The Lab Notes

The main theme of our research is to understand how gene regulation and genome organization tie in with each other. The Lab Notes are the latest headlines from the lab, featuring a collection of random thoughts and useful code snippets.


The central theme of our latest article is to discuss the impact of the chromatin context on HIV latency. One of the most important findings was to show that HIV expression is a case of position effect: the viruses integrated close to endogenous enhancers have higher expression compared to those which integrates far from enhancers. Before this work, it was unclear whether the expression of HIV can be influenced by the location where it is inserted. The first article that studied this question was published by Albert Jordan. They found some heterogeneity in HIV expression from 34 Jurkat clonal cell lines, each containing a single integration. Consistently, we also found that HIV which integrates in different locations in a chromosome exhibits different levels of expression. Furthermore, we pointed out that latent HIV integrates slightly further from active endogenous enhancers compared to the active one.

Another key result of in this article is that latency-reversing agents have different effects towards different latent proviruses.

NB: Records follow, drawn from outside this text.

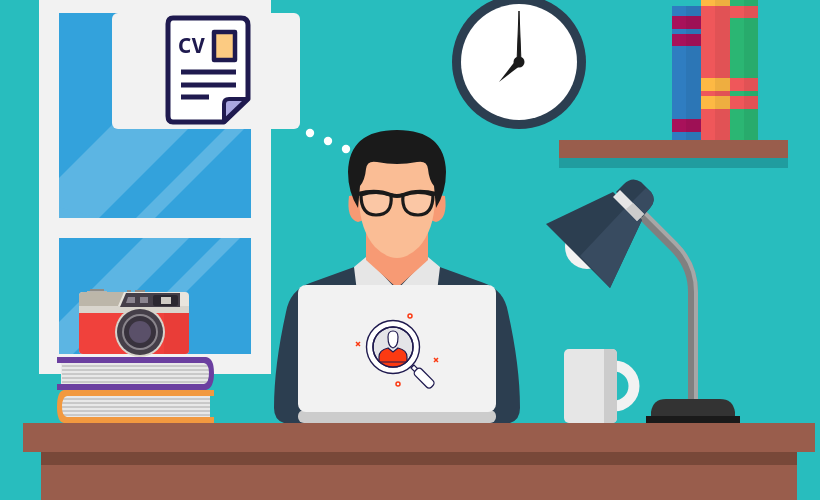
<!DOCTYPE html>
<html lang="en">
<head>
<meta charset="utf-8">
<title>Recruiter at a desk</title>
<style>
:root {
  --wall: #28bdbe;
  --wall-shadow: #209c9f;
  --frame: #f2f2f2;
  --glass: #33a2dc;
  --glare: #5cb5e3;
  --navy: #2c3e50;
  --navy-light: #384b60;
  --ink: #1f1a4f;
  --black: #1a1a1a;
  --wood: #995d4c;
  --wood-dark: #784839;
  --skin: #fabd95;
  --skin-dark: #f79a74;
  --paper: #e6e6e6;
  --grey: #cccccc;
  --red: #f0413c;
  --accent: #fb3a12;
}
html, body { margin: 0; height: 100%; overflow: hidden; background: var(--wall); }
.scene { display: block; width: 820px; height: 500px; }
.cv-title { font: 700 21px "Noto Sans Mono", "Liberation Mono", monospace; fill: var(--ink); }
</style>
</head>
<body>
<svg class="scene" viewBox="0 0 820 500" role="img" aria-label="A man works on a laptop at a desk and thinks of a CV">
  <defs>
    <clipPath id="upper-pane"><rect x="59" y="13" width="192" height="205"/></clipPath>
    <clipPath id="lower-pane"><rect x="59" y="238" width="192" height="116"/></clipPath>
    <clipPath id="camera-shape"><rect x="79" y="292" width="110" height="62" rx="4"/></clipPath>
    <clipPath id="lens-glass"><circle cx="393" cy="347" r="20"/></clipPath>
    <g id="page-lines" fill="none" stroke="#a9a9a9" stroke-width="1">
      <path d="M62 3H210M62 7H210M62 11H210M62 15H210M62 19H210"/>
    </g>
  </defs>

  <rect width="820" height="500" fill="var(--wall)"/>

  <g id="window">
    <rect x="39" y="0" width="232" height="374" fill="var(--frame)"/>
    <rect x="59" y="13" width="192" height="205" fill="var(--glass)"/>
    <rect x="59" y="238" width="192" height="116" fill="var(--glass)"/>
    <g clip-path="url(#upper-pane)" fill="var(--glare)">
      <polygon points="59,178 224,13 304,13 99,218 59,218"/>
      <polygon points="136,218 251,103 251,122 155,218"/>
    </g>
    <polygon points="59,207 59,218 99,218" fill="var(--glare)"/>
    <g clip-path="url(#lower-pane)" fill="var(--glare)">
      <polygon points="59,322 143,238 189,238 73,354 59,354"/>
      <polygon points="105,354 221,238 240,238 124,354"/>
    </g>
  </g>

  <g id="thought">
    <rect x="112" y="13" width="188" height="116" rx="6" fill="var(--frame)"/>
    <g fill="#fff">
      <circle cx="310" cy="133" r="4.2"/>
      <circle cx="328" cy="141" r="4.2"/>
      <circle cx="346" cy="149" r="4.2"/>
    </g>
    <g id="cv-sheet" stroke="var(--ink)" stroke-linejoin="round">
      <path d="M173 18H241Q248 18 248 25V99L224 122H173Q168 122 168 116V24Q168 18 173 18Z" fill="#fff" stroke-width="5"/>
      <path d="M224 121V104Q224 99 229 99H247Z" fill="#aaa7e0" stroke-width="4"/>
      <rect x="214" y="32" width="21" height="28" fill="#fccb82" stroke-width="4.5"/>
      <path d="M181 72H236M181 85H236M181 97H209" fill="none" stroke-width="5"/>
    </g>
    <text class="cv-title" x="178" y="53" textLength="27" lengthAdjust="spacingAndGlyphs">CV</text>
  </g>

  <g id="clock">
    <circle cx="519" cy="62" r="67" fill="var(--navy)"/>
    <circle cx="519" cy="62" r="58" fill="#fff"/>
    <polygon points="519,11 521,62 517,62" fill="var(--black)" stroke="var(--black)"/>
    <polygon points="499,82 516,60 521,65" fill="var(--black)"/>
    <circle cx="519" cy="62" r="5.5" fill="var(--black)"/>
  </g>

  <g id="shelf">
    <rect x="559" y="157" width="229" height="11" fill="var(--wall-shadow)"/>
    <rect x="559" y="140" width="229" height="18" fill="var(--wood)"/>
    <g id="blue-book">
      <rect x="672" y="6" width="29" height="134" fill="#2f7dc1"/>
      <path d="M672 16H701V29H672ZM672 34H701V46H672ZM672 119H701V132H672Z" fill="#a8115a"/>
    </g>
    <g id="red-book">
      <rect x="701" y="0" width="29" height="140" fill="#ef575a"/>
      <path d="M701 0H730V6H701ZM701 78H730V91H701ZM701 96H730V109H701Z" fill="#fdb944"/>
    </g>
    <g id="green-book">
      <rect x="730" y="0" width="28" height="140" fill="#2bb673"/>
      <path d="M730 6H758V18H730ZM730 78H758V91H730ZM730 96H758V109H730Z" fill="#ef575a"/>
    </g>
    <path d="M686 6H701V140H686ZM715 0H730V140H715ZM744 0H758V140H744Z" fill="#000" opacity=".06"/>
  </g>

  <g id="man">
    <path id="jacket" d="M357 266L310 283Q290 290 286 312Q274 366 274 408Q274 420 284 423H510Q520 420 520 408Q520 366 508 312Q504 290 484 283L437 266Z" fill="var(--navy)"/>
    <path id="shirt" d="M366 257L354 267L358 300H436L440 267L428 257L397 290Z" fill="var(--paper)"/>
    <path id="neck" d="M366 226H428V260L397 288L366 260Z" fill="var(--skin-dark)"/>
    <path id="ears" d="M349 196Q346 219 358 222L364 220V194ZM445 196Q448 219 436 222L430 220V194Z" fill="var(--skin-dark)"/>
    <path id="face" d="M359 160H435V200Q434 230 419 247Q408 258 397 258Q386 258 375 247Q360 230 359 200Z" fill="var(--skin)"/>
    <path id="hair" d="M358 208Q348 192 348 172Q349 130 397 130Q445 130 446 172Q446 192 436 208L434 186Q429 180 428 169Q427 160 417 162Q397 166 377 162Q367 160 366 169Q365 180 360 186Z" fill="var(--black)"/>
    <g id="glasses" fill="none" stroke="var(--black)">
      <path d="M361 195Q376 190 391 195Q393 215 376 215Q361 215 361 195ZM403 195Q418 190 433 195Q433 215 418 215Q401 215 403 195Z" fill="#fff" fill-opacity=".15" stroke-width="3.2"/>
      <path d="M358 194Q376 189 391 195Q397 197 403 195Q418 189 436 194" stroke-width="4"/>
    </g>
  </g>

  <g id="laptop">
    <rect x="298" y="410" width="198" height="13" rx="6" fill="var(--grey)"/>
    <rect x="298" y="285" width="198" height="127" rx="8" fill="var(--frame)"/>
    <g id="candidate-search">
      <circle cx="393" cy="347" r="26.5" fill="#fff" stroke="var(--ink)" stroke-width="1.4"/>
      <circle cx="393" cy="347" r="20" fill="#e4e4e8" stroke="var(--ink)" stroke-width="1.4"/>
      <g clip-path="url(#lens-glass)" stroke="var(--ink)" stroke-width="1.2">
        <path d="M379 372V357Q379 350 388 348L393 352L398 348Q407 350 407 357V372Z" fill="var(--accent)"/>
        <path d="M388 337Q388 331 393 331Q398 331 398 337Q398 347 393 348Q388 347 388 337Z" fill="#fff"/>
        <path d="M379 362H407" fill="none"/>
      </g>
      <circle cx="393" cy="347" r="20" fill="none" stroke="var(--ink)" stroke-width="1.4"/>
      <path d="M411 368L414 365L419 370L416 373Z" fill="#fff" stroke="var(--ink)" stroke-width="1.2"/>
      <rect x="0" y="-4.5" width="23" height="9" rx="3.5" transform="translate(416 370) rotate(45)" fill="#fff" stroke="var(--ink)" stroke-width="1.3"/>
      <g fill="none" stroke="var(--accent)" stroke-width="1.5">
        <circle cx="410" cy="316" r="2"/>
        <circle cx="398" cy="384" r="2"/>
        <path d="M356 342L360 346M360 342L356 346M434 358L438 362M438 358L434 362"/>
      </g>
    </g>
  </g>

  <g id="stacked-books">
    <g id="purple-book">
      <rect x="61" y="362" width="149" height="23" fill="#e8e8e8"/>
      <use href="#page-lines" y="363"/>
      <path d="M57 357H206Q214 358 214 373Q214 388 206 390H57V384H204Q209 383 209 373Q209 364 204 363H57Z" fill="#6b3fa0"/>
    </g>
    <g id="orange-book">
      <rect x="62" y="395" width="148" height="23" fill="#e8e8e8"/>
      <use href="#page-lines" y="396"/>
      <path d="M214 390H64Q57 391 57 407Q57 422 64 423H214V417H67Q62 416 62 407Q62 397 67 396H214Z" fill="#f2993f"/>
    </g>
  </g>

  <g id="camera">
    <path d="M90 289H104V293H90ZM127 290H131V293H127ZM135 290H145V293H135Z" fill="#8e8b86"/>
    <rect x="87" y="291" width="20" height="3" fill="#b8b4ae"/>
    <g clip-path="url(#camera-shape)">
      <rect x="79" y="292" width="110" height="62" fill="#e9e5dd"/>
      <path d="M79 292H124L118 306H79Z" fill="#bcb6a9"/>
      <rect x="79" y="312" width="110" height="42" fill="var(--red)"/>
      <rect x="79" y="306" width="110" height="7" fill="#d9d5cd"/>
      <path d="M164 313H189V354H164Z" fill="#d93833" opacity=".35"/>
    </g>
    <path d="M126 293H180V307H120Z" fill="#453f49"/>
    <rect x="153" y="295" width="25" height="11" rx="2" fill="#2b2730"/>
    <rect x="161" y="297" width="10" height="7" fill="#cfcac4"/>
    <path d="M128 297H135V303H126ZM140 297H148V303H140Z" fill="#8b8590"/>
    <circle cx="140" cy="332" r="25" fill="#d8d4cc"/>
    <circle cx="140" cy="332" r="23" fill="#453f49"/>
    <circle cx="140" cy="332" r="18" fill="#8a858c"/>
    <circle cx="140" cy="332" r="16" fill="#38323d"/>
    <circle cx="140" cy="332" r="11" fill="#5a5069"/>
  </g>

  <g id="mug">
    <path d="M614 366A19 19 0 1 1 614 406" fill="none" stroke="#f2f2f2" stroke-width="11"/>
    <rect x="564" y="349" width="53" height="74" rx="5" fill="var(--paper)"/>
    <path d="M604 349H612Q617 349 617 354V418Q617 423 612 423H604Z" fill="var(--grey)"/>
  </g>

  <g id="lamp">
    <path d="M630 203L674 247Q693 266 693 292V402" fill="none" stroke="#808080" stroke-width="10"/>
    <path d="M632 200L676 244Q696 264 696 292V402" fill="none" stroke="#a7a7a7" stroke-width="4"/>
    <circle cx="587" cy="247" r="22" fill="#f2f2f2"/>
    <path d="M546 224L613 192L642 220L610 288Z" fill="var(--navy)"/>
    <path d="M580 256L627 206L642 220L610 288Z" fill="var(--navy-light)"/>
    <path d="M624 184Q632 176 641 182L651 192Q657 200 650 208L642 217L616 192Z" fill="var(--navy)"/>
    <path d="M638 196L646 188L651 192Q657 200 650 208L642 217L629 205Z" fill="var(--navy-light)"/>
    <path d="M613 197L620 190L644 214L637 221Z" fill="#e6e6e6"/>
    <path d="M626 209L633 203L644 214L637 221Z" fill="#ccc"/>
    <path d="M651 417V412Q653 399 666 399H720Q733 399 735 412V417Z" fill="#333"/>
    <rect x="646" y="416" width="94" height="7" fill="var(--black)"/>
  </g>

  <g id="desk">
    <rect x="41" y="451" width="756" height="49" fill="var(--wood)"/>
    <rect x="41" y="451" width="756" height="14" fill="var(--wood-dark)"/>
    <rect x="23" y="423" width="792" height="29" fill="var(--wood)"/>
  </g>
</svg>
</body>
</html>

The current strategy of antiretroviral therapies, called “shock and kill”, is to reactivate latent viruses so that infected cells containing activated HIV can be purged by the immune response. The first drug used in clinical...

HIV Therapies – From “Hit Hard, Hit Early” to “Shock and Kill”

Since the outbreak of AIDS more than 30 years ago in the United States, HIV/AIDS is still one of the top ten causes of death worldwide [1]. One of the difficulties to cure HIV/AIDS is due to the lack of an effective HIV vaccine, although numerous laboratories are searching for it.

In 1995, David Ho first promoted a “hit hard, hit early” approach to eliminate HIV-1 infection in the early phase of the infection [2]. Yet, later on this approach was abandoned because of the high risk of side effects and the high cost of the treatment, this approach is still a milestone in the history of HIV/AIDS treatment. Nowadays, the standard approach for HIV/AIDS treatment is based on the standard antiretroviral therapy (ART) combining at least three antiretroviral (ARV) drugs to maximally suppress the HIV virus and stop the progression of HIV disease. Typical combinations include 2 nucleoside Reverse Transcriptase Inhibitors (NRTIs) + 1 Protease Inhibitor (PI) or 2 NRTIs + 1 non-nucleoside Reverse Transcriptase Inhibitor (NNRTI) [3]. Clinical studies showed that ART is able to impressively decrease the mortality of AIDS patients.

It was gradually realized that one of the main reasons...

Silence is a weapon — HIV latency

I have been inspired to study virology by the movie Outbreak directed by Wolfgang Petersen in 1995. Since that time, I have been wondering how this tiny monster is so powerful as to bring disasters in our daily life. With this question always in the back of my mind, I walked into the world of microbes trying to reveal its mystery.

My current work in the laboratory is on the Human Immunodeficiency Virus type 1 (HIV-1), which causes Acquired Immuno-Deficiency Syndrome (AIDS). The phenomenon that most caught my attention is that HIV-1 is able to keep itself silent during the infection, which is called latency. Latent viruses are like a dormant volcano; they can be reactivated any time in favourable conditions. Therefore HIV-1-infected patients need to receive Highly Active Antiretroviral Therapy (HAART) with no interruption. Plasma virus rises within two to three weeks after discontinuation of HAART (from 20 to 50 RNA copies per mL, see Davey et al., 1999 for detail).

In order to be silent and invisible, HIV-1 needs secret places to hide and to make the infection persistent. Such special environments are called reservoirs, where viruses persist for longer...